The Unwelcome One: Returning Home from Auschwitz
Besorgung - Lieferbarkeit unbestimmt
BeschreibungBefore the war, there had been eleven Jewish families, fifty people in all, in the small German town of Schmallenberg. But when Hans Frankenthal returned in 1945 at the age of nineteen, orphaned and robbed of his youth by the Nazis, he found that all the Jews of Schmallenberg had disappeared -- no one who remained was interested in what had happened to them or to him. Here, Frankenthal tells his story of the horrors of the Holocaust survived by one man, and its aftermath.Summoning the vanished world of Jewish livestock dealers in rural Germany, the milieu of his boyhood, Frankenthal paints a clear picture of what it was like to live as a Jew in a small German town before and after the Nazis came to power. He gives a harrowing account of his family's deportation to Auschwitz and of his "life" and his brother's as slave laborers in an I.G. Farben factory near the death camp where his parents perished. When, acting on his father's last words to him, Frankenthal returns to his hometown, we get a rare firsthand look at the postwar experience of a Jewish survivor in small-town Germany. A sobering snapshot of a reckoning denied and delayed, Frankenthal's account of his own postwar trials and of his fellow citizens' reaction to the Jewish tragedy is an important reminder of how much of history resides in one person's story, and how much depends on our willingness to hear it.

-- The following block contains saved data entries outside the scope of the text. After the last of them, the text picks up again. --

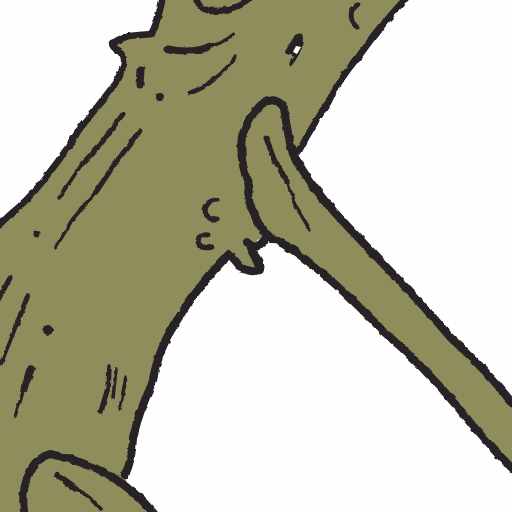
<!DOCTYPE html>
<html lang="en">
<head>
<meta charset="utf-8">
<title>Tree branch</title>
<style>
:root { --paper: #fefefe; --bark: #8e8d5b; --ink: #272126; }
html, body { margin: 0; background: var(--paper); overflow: hidden; }
svg { display: block; width: 512px; height: 512px; }
.bark { fill: var(--bark); }
.outline, .grain { fill: none; stroke: var(--ink); stroke-linecap: round; stroke-linejoin: round; }
.outline { stroke-width: 8; }
.outline .fine { stroke-width: 6.5; }
.grain { stroke-width: 5; }
.grain .thin { stroke-width: 3.5; }
.grain .bold { stroke-width: 7; }
.taper { fill: var(--ink); }
.knot { fill: var(--ink); }
.gap { fill: var(--paper); }
</style>
</head>
<body>
<svg viewBox="0 0 512 512" role="img" aria-label="Ink drawing of a green-brown branch with a side twig">
  <defs>
    <filter id="ink-edge" x="0" y="0" width="512" height="512" filterUnits="userSpaceOnUse">
      <feTurbulence type="fractalNoise" baseFrequency="0.12" numOctaves="2" seed="4" result="noise"/>
      <feDisplacementMap in="SourceGraphic" in2="noise" scale="3.5" xChannelSelector="R" yChannelSelector="G"/>
    </filter>
  </defs>
  <rect width="512" height="512" fill="var(--paper)"/>

  <g class="bark">
    <path id="main-branch" d="M164 -4 L153 34 Q138 36 129 37 L112 43 Q121 51 124 58 Q122 72 112 88 L78 130 L49 173 L20 206 L-4 229 V516 H158 Q148 504 128 489 L125 475 Q133 463 133 438 Q139 411 152 384 Q160 348 176 322 Q196 286 229 256 L246 270 L260 270 L257 240 L272 236 L300 150 Q318 118 337 88 Q364 46 408 -4 Z"/>
    <path id="side-twig" d="M250 212 Q240 158 242 135 Q250 114 264 103 Q277 95 285 108 Q288 140 294 155 Q314 190 337 215 Q366 246 393 274 Q424 306 450 337 Q488 371 516 408 V472 Q483 440 461 411 Q424 366 383 331 Q344 290 310 263 Q286 245 266 236 Z"/>
  </g>

  <g class="outline" filter="url(#ink-edge)">
    <path class="fine" d="M163 -4 Q159 18 152 34 Q139 35 129 36 Q120 39 112 43 Q112 48 119 51 Q125 57 124 64 Q119 79 108 93 L79 130 Q67 150 49 173 Q35 192 20 206 Q8 216 -4 228"/>
    <path class="fine" d="M408 -4 Q381 25 359 56 Q337 82 328 103 Q312 126 299 151"/>
    <path d="M249 186 Q239 160 242 136 Q249 116 262 104 Q276 95 284 108 Q288 137 293 154 Q312 188 337 215 Q366 246 393 274 Q424 306 450 337 Q488 371 516 408"/>
    <path d="M249 186 Q246 199 254 213 Q259 227 268 236 Q288 245 310 263 Q344 290 383 331 Q424 366 461 411 Q483 440 516 472"/>
    <path d="M125 475 Q132 461 133 438 Q139 411 152 384 Q158 349 176 322 Q196 288 229 254 Q236 261 241 268 Q252 273 259 270 Q261 261 253 254 L247 242 Q253 248 258 246 Q264 242 268 235"/>
    <path d="M25 516 Q20 493 29 474 Q36 458 50 454 Q81 460 109 475 Q136 491 156 516"/>
    <path class="fine" d="M196 -2 Q198 9 211 11 Q236 12 253 -4"/>
  </g>

  <g class="grain" filter="url(#ink-edge)">
    <g id="upper-grain">
      <path class="bold" d="M168 49 Q191 54 208 47"/>
      <path class="thin" d="M208 47 Q223 43 234 34"/>
      <path d="M190 93 Q204 88 214 79"/>
      <path class="thin" d="M214 79 Q226 70 235 57"/>
      <path class="bold" d="M141 70 L140 85"/>
      <path d="M352 9 Q349 22 357 27"/>
      <path d="M357 5 L352 10"/>
    </g>
    <g id="middle-grain">
      <path d="M123 114 L100 145 L82 164"/>
      <path class="thin" d="M82 164 L59 198"/>
      <path d="M140 131 L116 162 L96 192"/>
      <path class="thin" d="M96 192 L72 220 L56 247"/>
      <path d="M217 200 Q207 200 205 210 Q206 220 217 219"/>
      <path d="M208 235 Q199 233 198 242 Q201 250 212 247"/>
    </g>
    <g id="lower-grain">
      <path d="M10 278 L-2 300"/>
      <path d="M28 295 L17 324"/>
      <path class="thin" d="M17 324 L1 364"/>
      <path class="thin" d="M24 389 L15 416"/>
      <path class="thin" d="M109 366 L108 391"/>
      <path d="M107 391 L101 411"/>
      <path class="thin" d="M116 369 L113 398"/>
      <path class="thin" d="M126 377 L120 409"/>
    </g>
    <g id="twig-grain">
      <path d="M266 138 L274 159 L287 181"/>
      <path class="thin" d="M287 181 L296 206 L310 230"/>
      <path class="bold" d="M57 475 L75 488"/>
      <path class="thin" d="M75 488 Q90 496 101 509"/>
    </g>
  </g>

  <g class="taper" filter="url(#ink-edge)">
    <path d="M27 368 Q33 362 35 369 Q30 382 27 391 L21 394 Q22 380 27 368 Z"/>
    <path d="M295 35 Q303 31 303 38 L302 48 Q296 62 289 68 Q289 61 293 56 L284 53 Q289 45 295 35 Z"/>
  </g>
  <path class="gap" d="M296 46 L301 47 L297 54 L293 52 Z"/>

  <g class="knot" filter="url(#ink-edge)">
    <circle cx="160" cy="97" r="4"/>
    <circle cx="37" cy="234" r="3.5"/>
    <circle cx="48" cy="330" r="5"/>
  </g>
</svg>
</body>
</html>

PortraitHANS FRANKENTHAL was born in 1926 in Schmalienberg in the Sauerland region of Germany. In 1943, his family was deported to Auschwitz, where his parents were sent at once to the gas chambers. Hans and his brother Ernst survived slave labor in the Monowitz and Mittelbau Dora concentration camps. Liberated by the Red Army in 1945, Frankenthal returned to Schmallenberg, where he ran a butcher shop and worked as a livestock dealer. He died in December 1999. JOHN A. BROADWIN is also the translator of Waiting for Hope: Jewish Displaced Persons in Post-World War II Germany (2001), Maybe Luck Isn't Just Chance (1998) and co-translator of Invisible Walls and To Remember is to Heal (1999) all published by Northwestern University Press.
Untertitel: Bilingual. Sprache: Englisch.
Verlag: NORTHWESTERN UNIV PR
Erscheinungsdatum: Dezember 2002
Seitenanzahl: 184 Seiten